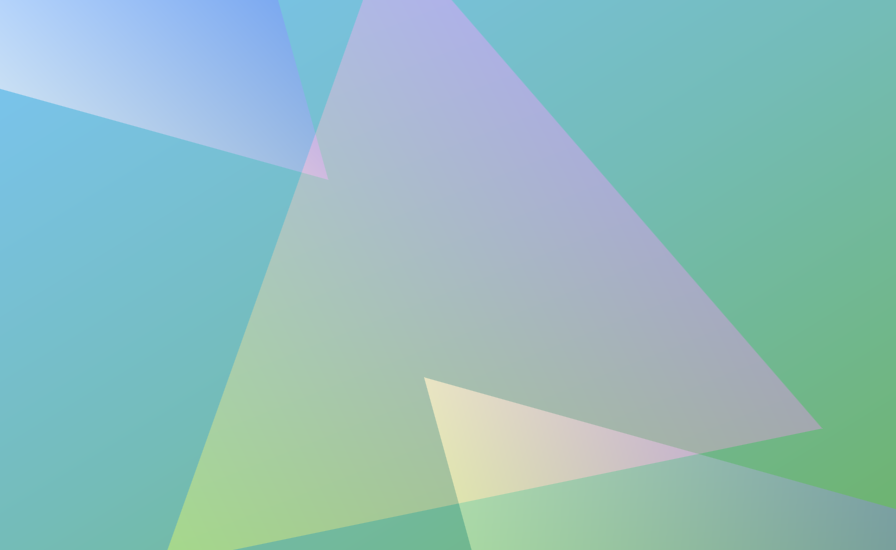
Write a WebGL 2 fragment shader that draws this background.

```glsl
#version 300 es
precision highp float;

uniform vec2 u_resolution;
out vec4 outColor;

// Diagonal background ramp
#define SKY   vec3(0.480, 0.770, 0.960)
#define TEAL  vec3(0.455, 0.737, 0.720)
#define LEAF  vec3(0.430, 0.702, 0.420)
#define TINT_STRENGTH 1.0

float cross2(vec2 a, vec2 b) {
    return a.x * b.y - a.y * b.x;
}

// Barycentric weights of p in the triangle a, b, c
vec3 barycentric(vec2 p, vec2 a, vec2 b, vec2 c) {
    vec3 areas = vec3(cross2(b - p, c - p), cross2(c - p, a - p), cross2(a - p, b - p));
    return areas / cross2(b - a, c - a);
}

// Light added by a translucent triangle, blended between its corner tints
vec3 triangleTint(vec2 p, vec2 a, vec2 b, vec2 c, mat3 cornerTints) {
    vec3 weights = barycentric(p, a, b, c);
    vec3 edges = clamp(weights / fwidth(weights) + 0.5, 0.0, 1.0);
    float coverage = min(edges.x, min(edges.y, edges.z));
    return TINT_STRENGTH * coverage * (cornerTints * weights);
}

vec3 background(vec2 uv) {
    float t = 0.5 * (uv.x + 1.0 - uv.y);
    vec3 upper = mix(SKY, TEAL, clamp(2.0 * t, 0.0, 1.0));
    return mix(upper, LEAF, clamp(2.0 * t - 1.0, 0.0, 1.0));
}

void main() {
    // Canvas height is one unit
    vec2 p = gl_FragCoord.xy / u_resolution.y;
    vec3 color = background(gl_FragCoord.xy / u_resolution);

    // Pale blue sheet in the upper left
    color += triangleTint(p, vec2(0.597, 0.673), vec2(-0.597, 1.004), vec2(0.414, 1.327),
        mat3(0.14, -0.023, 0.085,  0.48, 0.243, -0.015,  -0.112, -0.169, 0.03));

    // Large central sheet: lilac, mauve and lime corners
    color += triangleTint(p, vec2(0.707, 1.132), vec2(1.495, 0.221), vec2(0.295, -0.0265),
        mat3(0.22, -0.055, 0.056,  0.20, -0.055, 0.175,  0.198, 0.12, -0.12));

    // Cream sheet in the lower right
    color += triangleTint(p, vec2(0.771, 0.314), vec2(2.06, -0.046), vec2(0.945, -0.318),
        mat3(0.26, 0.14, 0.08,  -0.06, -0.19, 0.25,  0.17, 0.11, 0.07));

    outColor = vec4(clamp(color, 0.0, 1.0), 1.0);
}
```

━━━━━━━━━━━━━━━━━━━━

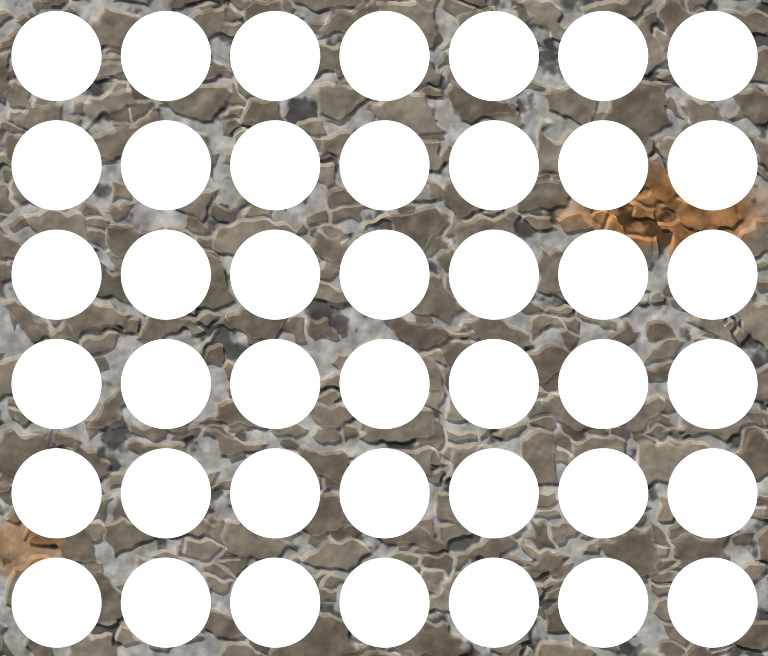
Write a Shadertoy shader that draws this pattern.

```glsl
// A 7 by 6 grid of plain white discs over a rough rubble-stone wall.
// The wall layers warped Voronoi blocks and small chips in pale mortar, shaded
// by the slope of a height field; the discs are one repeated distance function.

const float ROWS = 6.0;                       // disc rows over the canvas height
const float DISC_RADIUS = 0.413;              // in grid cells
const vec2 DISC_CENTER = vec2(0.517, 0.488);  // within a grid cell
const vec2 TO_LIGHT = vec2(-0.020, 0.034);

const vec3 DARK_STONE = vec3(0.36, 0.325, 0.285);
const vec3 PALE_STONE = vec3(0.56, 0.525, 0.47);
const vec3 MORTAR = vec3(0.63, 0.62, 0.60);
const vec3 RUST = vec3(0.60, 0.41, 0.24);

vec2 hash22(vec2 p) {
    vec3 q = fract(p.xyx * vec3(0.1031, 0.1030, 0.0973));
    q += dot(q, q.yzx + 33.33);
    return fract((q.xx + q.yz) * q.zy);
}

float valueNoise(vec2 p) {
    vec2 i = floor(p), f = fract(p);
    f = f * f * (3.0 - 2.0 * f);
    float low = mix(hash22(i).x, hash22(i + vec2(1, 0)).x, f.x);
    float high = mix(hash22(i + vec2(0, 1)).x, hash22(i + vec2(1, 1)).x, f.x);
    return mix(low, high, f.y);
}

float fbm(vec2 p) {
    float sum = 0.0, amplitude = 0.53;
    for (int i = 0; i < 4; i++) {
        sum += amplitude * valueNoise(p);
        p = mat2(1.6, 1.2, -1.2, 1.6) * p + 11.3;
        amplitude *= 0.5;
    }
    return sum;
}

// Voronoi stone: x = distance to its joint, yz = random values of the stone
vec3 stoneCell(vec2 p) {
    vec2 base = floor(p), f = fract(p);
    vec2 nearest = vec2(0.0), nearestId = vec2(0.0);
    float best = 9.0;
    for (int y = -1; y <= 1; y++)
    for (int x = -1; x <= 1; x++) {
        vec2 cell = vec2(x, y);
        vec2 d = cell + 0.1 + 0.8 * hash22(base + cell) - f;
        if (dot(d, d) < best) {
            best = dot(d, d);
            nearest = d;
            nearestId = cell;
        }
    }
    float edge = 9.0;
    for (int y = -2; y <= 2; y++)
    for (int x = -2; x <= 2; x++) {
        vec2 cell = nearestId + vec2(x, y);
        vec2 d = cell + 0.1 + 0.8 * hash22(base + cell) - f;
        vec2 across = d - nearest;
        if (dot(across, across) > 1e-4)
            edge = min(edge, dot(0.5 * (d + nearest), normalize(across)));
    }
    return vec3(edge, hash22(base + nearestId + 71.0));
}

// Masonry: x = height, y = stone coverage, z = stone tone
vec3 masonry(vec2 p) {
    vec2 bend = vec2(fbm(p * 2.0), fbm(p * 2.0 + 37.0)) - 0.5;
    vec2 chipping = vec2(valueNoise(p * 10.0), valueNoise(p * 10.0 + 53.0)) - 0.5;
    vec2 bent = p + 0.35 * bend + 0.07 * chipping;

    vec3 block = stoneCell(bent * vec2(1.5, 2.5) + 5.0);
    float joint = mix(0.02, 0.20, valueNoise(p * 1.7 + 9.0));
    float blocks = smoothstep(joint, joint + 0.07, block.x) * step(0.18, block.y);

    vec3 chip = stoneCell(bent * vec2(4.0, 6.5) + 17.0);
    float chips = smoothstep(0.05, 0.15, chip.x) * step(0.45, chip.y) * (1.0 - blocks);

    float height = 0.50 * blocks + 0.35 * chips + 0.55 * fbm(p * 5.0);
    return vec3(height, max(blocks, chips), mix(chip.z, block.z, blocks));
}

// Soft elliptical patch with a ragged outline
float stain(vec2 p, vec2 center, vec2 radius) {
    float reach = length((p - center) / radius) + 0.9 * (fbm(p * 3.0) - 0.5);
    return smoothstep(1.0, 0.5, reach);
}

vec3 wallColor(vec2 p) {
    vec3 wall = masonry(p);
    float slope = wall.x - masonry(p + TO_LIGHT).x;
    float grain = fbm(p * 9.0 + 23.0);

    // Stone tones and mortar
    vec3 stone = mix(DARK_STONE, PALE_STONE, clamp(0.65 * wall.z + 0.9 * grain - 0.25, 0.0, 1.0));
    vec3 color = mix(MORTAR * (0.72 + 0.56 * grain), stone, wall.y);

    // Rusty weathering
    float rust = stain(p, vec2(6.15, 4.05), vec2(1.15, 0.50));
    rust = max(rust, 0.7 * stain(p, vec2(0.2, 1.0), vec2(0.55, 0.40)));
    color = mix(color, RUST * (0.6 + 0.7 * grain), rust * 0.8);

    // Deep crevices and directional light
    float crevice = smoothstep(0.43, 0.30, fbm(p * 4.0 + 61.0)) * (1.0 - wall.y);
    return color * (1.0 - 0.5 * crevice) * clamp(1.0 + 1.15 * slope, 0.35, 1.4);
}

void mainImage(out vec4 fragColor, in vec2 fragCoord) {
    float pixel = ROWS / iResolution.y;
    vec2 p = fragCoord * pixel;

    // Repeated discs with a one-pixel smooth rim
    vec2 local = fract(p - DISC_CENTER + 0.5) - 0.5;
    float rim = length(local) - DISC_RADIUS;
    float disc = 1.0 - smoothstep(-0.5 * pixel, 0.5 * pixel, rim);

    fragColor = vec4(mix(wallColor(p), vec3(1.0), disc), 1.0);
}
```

━━━━━━━━━━━━━━━━━━━━

## What is required
Above are the records; report each line in them that includes the word "return".

## Response for this exercise
    return a.x * b.y - a.y * b.x;
    return areas / cross2(b - a, c - a);
    return TINT_STRENGTH * coverage * (cornerTints * weights);
    return mix(upper, LEAF, clamp(2.0 * t - 1.0, 0.0, 1.0));
    return fract((q.xx + q.yz) * q.zy);
    return mix(low, high, f.y);
    return sum;
    return vec3(edge, hash22(base + nearestId + 71.0));
    return vec3(height, max(blocks, chips), mix(chip.z, block.z, blocks));
    return smoothstep(1.0, 0.5, reach);
    return color * (1.0 - 0.5 * crevice) * clamp(1.0 + 1.15 * slope, 0.35, 1.4);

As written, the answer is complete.